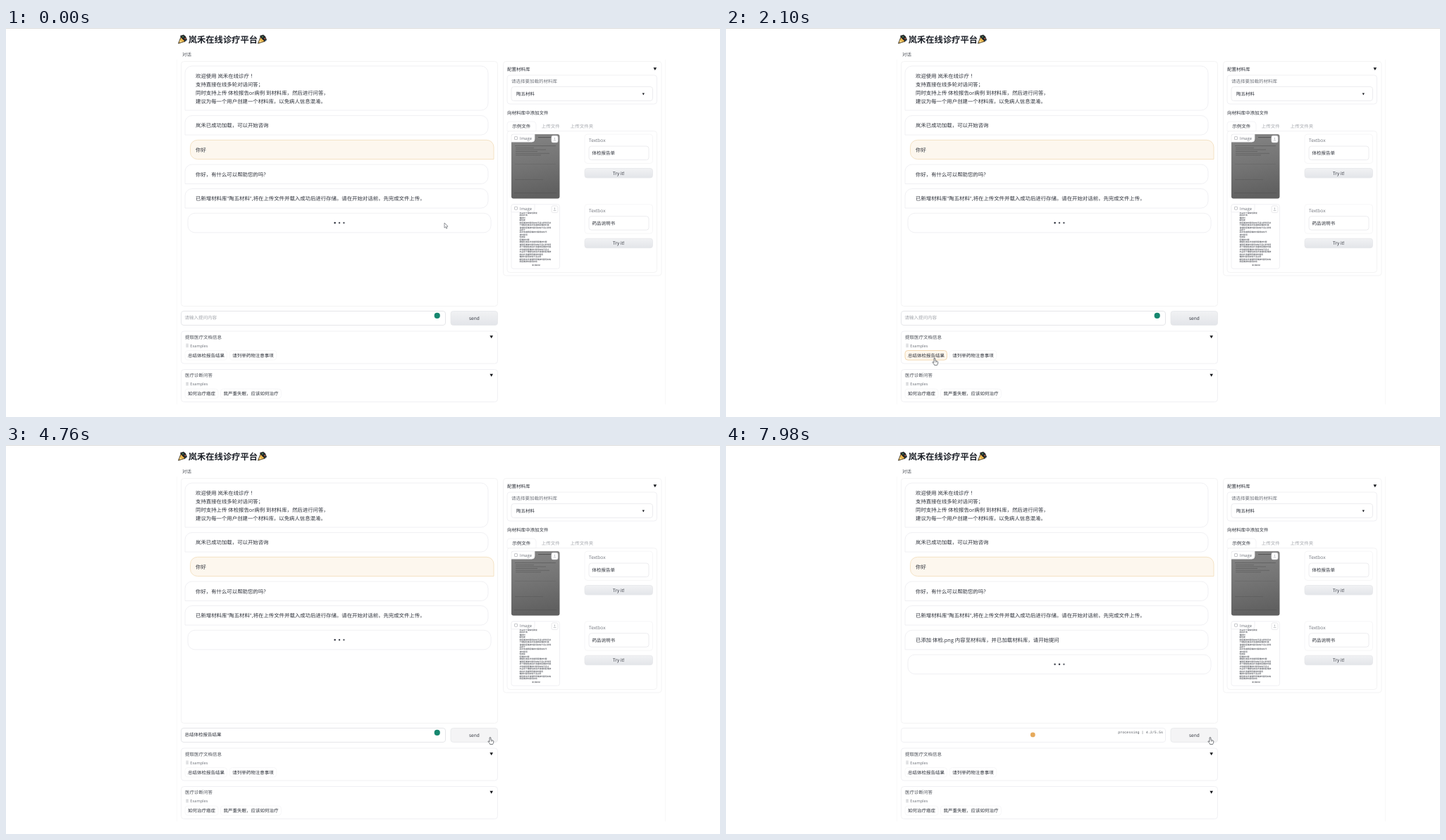
These frames come from a looping animation (1013x553 px, 8 s). An HTML page with a canvas:

```html
<!DOCTYPE html>
<html lang="zh">
<head>
<meta charset="utf-8">
<style>
html, body { margin: 0; width: 100%; height: 100%; overflow: hidden; background: #fff; }
canvas { display: block; }
</style>
</head>
<body>
<canvas id="stage" width="1013" height="553"></canvas>
<script>
const ctx = document.getElementById('stage').getContext('2d');
ctx.textRendering = 'geometricPrecision';

const LOOP = 8000, SENT = 5740;
const SANS = '"Open Sans", "Noto Sans CJK SC", "Noto Sans CJK", sans-serif';
const MONO = '"Liberation Mono", monospace';
const INK = '#2b2f38', GRAY = '#6f737b', PALE = '#a3a6ac', LINE = '#ededf0';
const CHIP = [254, 458.5, 59.5, 13.5], SEND = [631, 402.5, 66.5, 20];

// Text centred vertically on y
function text(str, x, y, { size = 6.5, color = INK, align = 'left', weight = 400, family = SANS } = {}) {
  ctx.font = `${weight} ${size}px ${family}`;
  ctx.fillStyle = color;
  ctx.textAlign = align;
  ctx.fillText(str, x, y + size * 0.37);
}

function box(x, y, w, h, radius = 4, stroke = LINE, fill) {
  ctx.beginPath();
  ctx.roundRect(x, y, w, h, radius);
  if (fill) { ctx.fillStyle = fill; ctx.fill(); }
  if (stroke) { ctx.strokeStyle = stroke; ctx.lineWidth = 0.8; ctx.stroke(); }
}

function shape(points, fill, stroke, width = 0.8) {
  ctx.beginPath();
  points.forEach(([x, y]) => ctx.lineTo(x, y));
  ctx.closePath();
  if (fill) { ctx.fillStyle = fill; ctx.fill(); }
  if (stroke) { ctx.strokeStyle = stroke; ctx.lineWidth = width; ctx.stroke(); }
}

function circle(x, y, r, fill) {
  ctx.beginPath();
  ctx.arc(x, y, r, 0, Math.PI * 2);
  ctx.fillStyle = fill;
  ctx.fill();
}

function rect(x, y, w, h, fill) {
  ctx.fillStyle = fill;
  ctx.fillRect(x, y, w, h);
}

function gradient(x0, y0, x1, y1, ...colors) {
  const g = ctx.createLinearGradient(x0, y0, x1, y1);
  colors.forEach((c, i) => g.addColorStop(i / (colors.length - 1), c));
  return g;
}

const arrowDown = (x, y, s = 2.3) => shape([[x - s, y - s * 0.8], [x + s, y - s * 0.8], [x, y + s]], '#15171c');
const inside = ([px, py], [x, y, w, h]) => px >= x && px <= x + w && py >= y && py <= y + h;

function button(label, x, y, w, h, hovered) {
  box(x, y, w, h, 3.5, '#e6e7ea', hovered ? '#f4f4f5' : gradient(0, y, 0, y + h, '#f1f2f4', '#e3e5e9'));
  text(label, x + w / 2, y + h / 2, { align: 'center' });
}

function popper(x) {
  ctx.save();
  ctx.translate(x, 9);
  shape([[3, 2], [8, 0.5], [11, 3], [13, 8], [9, 11], [5, 7]], '#25282a');
  shape([[0.5, 13], [4, 4], [10, 10]], '#e9b44c', '#25231c');
  shape([[2, 11], [3.2, 8], [6, 11.2]], '#f7d98a');
  circle(7, 3.5, 0.9, '#4d9a63');
  circle(10.3, 6, 0.9, '#cf6a4f');
  circle(11.6, 9, 0.7, '#4f86b8');
  ctx.restore();
}

function bubble(y, h, lines) {
  box(254, y, 430, h, [10, 10, 10, 0]);
  lines.forEach((s, i) => text(s, 269, y + 13.8 + i * 12, { size: 7.4 }));
}

function pending(y, t) {
  box(258, y, 430, 27.5, 10);
  for (let i = 0; i < 3; i++) {
    const phase = (((t / 525 - i * 0.33) % 1) + 1) % 1;
    ctx.globalAlpha = 0.62 + 0.36 * Math.abs(phase * 2 - 1);
    circle(466.6 + i * 6.4, y + 13.8, 1.25, '#1f2430');
  }
  ctx.globalAlpha = 1;
}

function chat(t) {
  const added = t >= 4870;
  box(248.5, 47.5, 449, 348, 4, '#f0f0f2');
  bubble(54, 63, ['欢迎使用 岚禾在线诊疗 ！', '支持直接在线多轮对话问答；',
    '同时支持上传 体检报告or病例 到材料库，然后进行问答，', '建议为每一个用户创建一个材料库，以免病人信息混淆。']);
  bubble(124.5, 27.5, ['岚禾已成功加载，可以开始咨询']);
  box(261.5, 159.3, 430.5, 27.2, [10, 10, 0, 10], '#f2dcb8', '#fdf7ee');
  text('你好', 269, 173, { size: 7.4 });
  bubble(194, 27.5, ['你好，有什么可以帮助您的吗？']);
  bubble(228.5, 27.5, ['已新增材料库"陶五材料",将在上传文件并载入成功后进行存储。请在开始对话前，先完成文件上传。']);
  if (added) bubble(263.3, 27.5, ['已添加 体检.png 内容至材料库，并已加载材料库，请开始提问']);
  else pending(263.3, t);
  if (t >= SENT) pending(298, t);
}

function promptRow(t, hoverPoint) {
  box(248.5, 402.5, 375, 20, 3.5, t < SENT ? '#dfe0e4' : LINE);
  if (t < SENT) {
    const filled = t >= 2200;
    text(filled ? '总结体检报告结果' : '请输入提问内容', 253.5, 412, { color: filled ? INK : PALE });
    circle(611.7, 408.9, 4.1, '#16876f');
  } else {
    const status = t < 7000 ? 'queue: 1/1' : 'processing';
    const seconds = Math.max(0, (t - 5775) * 0.001905).toFixed(1);
    circle(435.3, 411.9, 3.4, '#e6aa5c');
    text(`${status} | ${seconds}/5.5s`, 620, 408.5, { size: 5.07, align: 'right', color: '#555960', family: MONO });
  }
  button('send', ...SEND, inside(hoverPoint, SEND));
}

function examples(y, title, chips) {
  box(248.5, y, 449, 46, 4);
  text(title, 254, y + 8.3, { color: '#4c5058' });
  arrowDown(688.7, y + 8);
  for (let i = 0; i < 3; i++) rect(255.3, y + 18.4 + i * 1.7, 3.6, 0.6, PALE);
  text('Examples', 261.3, y + 20.5, { size: 5.6, color: GRAY });
  chips.forEach(([label, x, w, hovered]) => {
    box(x, y + 27.5, w, 13.5, 4, hovered ? '#efcf9f' : '#f5f5f6', hovered ? '#fff8ee' : null);
    text(label, x + 4, y + 34.3);
  });
}

function photo(x, y) {
  box(x, y, 68.5, 91.5, 3, null, gradient(x, y, x + 20, y + 91, '#858585', '#757575', '#606060'));
  rect(x + 38, y + 4, 22, 1, '#555');
  rect(x + 5, y + 16, 58, 0.7, '#5a5a5a');
  for (let i = 0; i < 5; i++) rect(x + 6, y + 19 + i * 2.6, 26 + (i * 17) % 29, 0.8, '#5f5f5f');
  rect(x + 5, y + 42, 58, 0.6, '#666');
  rect(x + 5, y + 64, 40, 0.6, '#5a5a5a');
  rect(x + 4, y + 83, 60, 0.7, '#555');
}

function leaflet(x, y) {
  const words = '本品用于缓解轻度症状请遵照医嘱按时服用如有不适立即停药并咨询医师';
  const lengths = [9, 4, 3, 3, 16, 15, 16, 3, 14, 4, 3, 5, 14, 16, 16, 15, 16, 12, 11, 16, 9];
  box(x, y, 68.5, 91.5, 3, LINE, '#fff');
  lengths.forEach((n, i) => {
    const start = (i * 7) % 16;
    text(words.slice(start, start + n), x + 11.5, y + 12 + i * 3.47, { size: 2.8, weight: 500 });
  });
  text('请仔细阅读', x + 35, y + 86, { size: 2.4, align: 'center' });
}

function sample(y, label, picture) {
  picture(717, y);
  box(717, y, 33, 11, [3, 0, 4, 0], LINE, '#fff');
  box(721.5, y + 3.5, 4, 4, 0.5, '#b5b7bc');
  text('Image', 729, y + 5.7, { size: 5.9, color: GRAY });
  box(774, y + 2.2, 9, 9.5, 2, '#e5e5e8', '#fff');
  rect(778.2, y + 4.6, 0.7, 3, PALE);
  rect(776.7, y + 8.6, 3.7, 0.6, PALE);
  box(821, y, 96.5, 41.5, 4, '#f4f4f5');
  text('Textbox', 827, y + 9, { color: GRAY });
  box(827, y + 17, 85, 19.5, 3.5, '#e8e8eb');
  text(label, 831.5, y + 26.7);
  button('Try it!', 821, y + 48.5, 96.5, 13.5);
}

function library() {
  box(705.5, 47.5, 224.5, 304.5, 4, '#f0f0f2');
  text('配置材料库', 711, 58.3);
  arrowDown(920.8, 58);
  box(711, 67, 212.5, 41, 4);
  text('请选择要加载的材料库', 717, 76, { color: GRAY });
  box(717, 83.5, 200.5, 20, 3.5, '#e8e8eb');
  text('陶五材料', 724, 93.6);
  arrowDown(904.3, 93.9, 1.6);
  text('向材料库中添加文件', 711, 120.4);
  text('示例文件', 718.3, 139.6);
  text('上传文件', 759.7, 139.6, { color: PALE });
  text('上传文件夹', 800.7, 139.6, { color: PALE });
  box(711, 133, 41, 13.5, [4, 4, 0, 0], '#f2f2f4');
  box(711, 146.5, 212.5, 201, 4, '#f0f0f2');
  sample(151, '体检报告单', photo);
  sample(250.7, '药品说明书', leaflet);
}

// Pointer route: time, x, y
const ROUTE = [
  [70, 622, 277], [630, 308, 413], [850, 288, 466], [1150, 295, 468], [1330, 348, 469],
  [1580, 296, 469.3], [2570, 296, 469.3], [3220, 564, 325], [3380, 650, 345], [4200, 687, 415.5],
];

function pointerAt(t) {
  const next = ROUTE.findIndex(key => key[0] > t);
  if (next === 0) return ROUTE[0].slice(1);
  if (next < 0) return ROUTE[ROUTE.length - 1].slice(1);
  const [t0, x0, y0] = ROUTE[next - 1], [t1, x1, y1] = ROUTE[next];
  const u = (t - t0) / (t1 - t0), k = u * u * (3 - 2 * u);
  return [x0 + (x1 - x0) * k, y0 + (y1 - y0) * k];
}

function pointer([x, y]) {
  ctx.save();
  ctx.translate(x, y);
  ctx.lineJoin = 'round';
  if (inside([x, y], CHIP) || inside([x, y], SEND)) {
    shape([[-0.9, 0.4], [0, 0], [0.9, 0.5], [1, 3.8], [4, 4.6], [4.8, 5.6], [4.5, 8], [3.6, 10],
      [-0.3, 10], [-1.2, 8.2], [-3, 6.2], [-2.6, 5.3], [-0.9, 6.3]], '#fff', '#55585e');
    for (const i of [1, 2.4]) rect(i, 4.6, 0.5, 1.8, '#777');
  } else {
    shape([[0, 0], [0, 7.2], [1.6, 5.7], [2.8, 8.2], [3.9, 7.6], [2.8, 5.3], [5, 5.1]], '#fff', '#777a80');
  }
  ctx.restore();
}

function draw(t) {
  const hoverPoint = pointerAt(t - 140);
  rect(0, 0, 1013, 553, '#fff');
  rect(0, 0, 1013, 1, '#dcdcdc');
  rect(242, 45, 0.6, 490, '#f3f3f4');
  rect(935, 45, 0.6, 490, '#f3f3f4');
  popper(244);
  text('岚禾在线诊疗平台', 258.7, 16, { size: 12.3, weight: 700, color: '#1d2129' });
  popper(357);
  text('对话', 250, 37.7, { color: '#4c5058' });
  chat(t);
  promptRow(t, hoverPoint);
  examples(431, '提取医疗文档信息', [
    ['总结体检报告结果', 254, 59.5, inside(hoverPoint, CHIP)],
    ['请列举药物注意事项', 317.3, 66.5, inside(hoverPoint, [317.3, 458.5, 66.5, 13.5])],
  ]);
  examples(485.5, '医疗诊断问答', [['如何治疗癌症', 254, 47], ['我严重失眠，应该如何治疗', 304.5, 86]]);
  library();
  pointer(pointerAt(t));
}

const begin = performance.now();
function frame() {
  draw((performance.now() - begin) % LOOP);
  requestAnimationFrame(frame);
}
frame();
</script>
</body>
</html>
```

------

— Assignment —
Say how many lines above contain "SENT", and give no words besides the number.

— The completed task —
4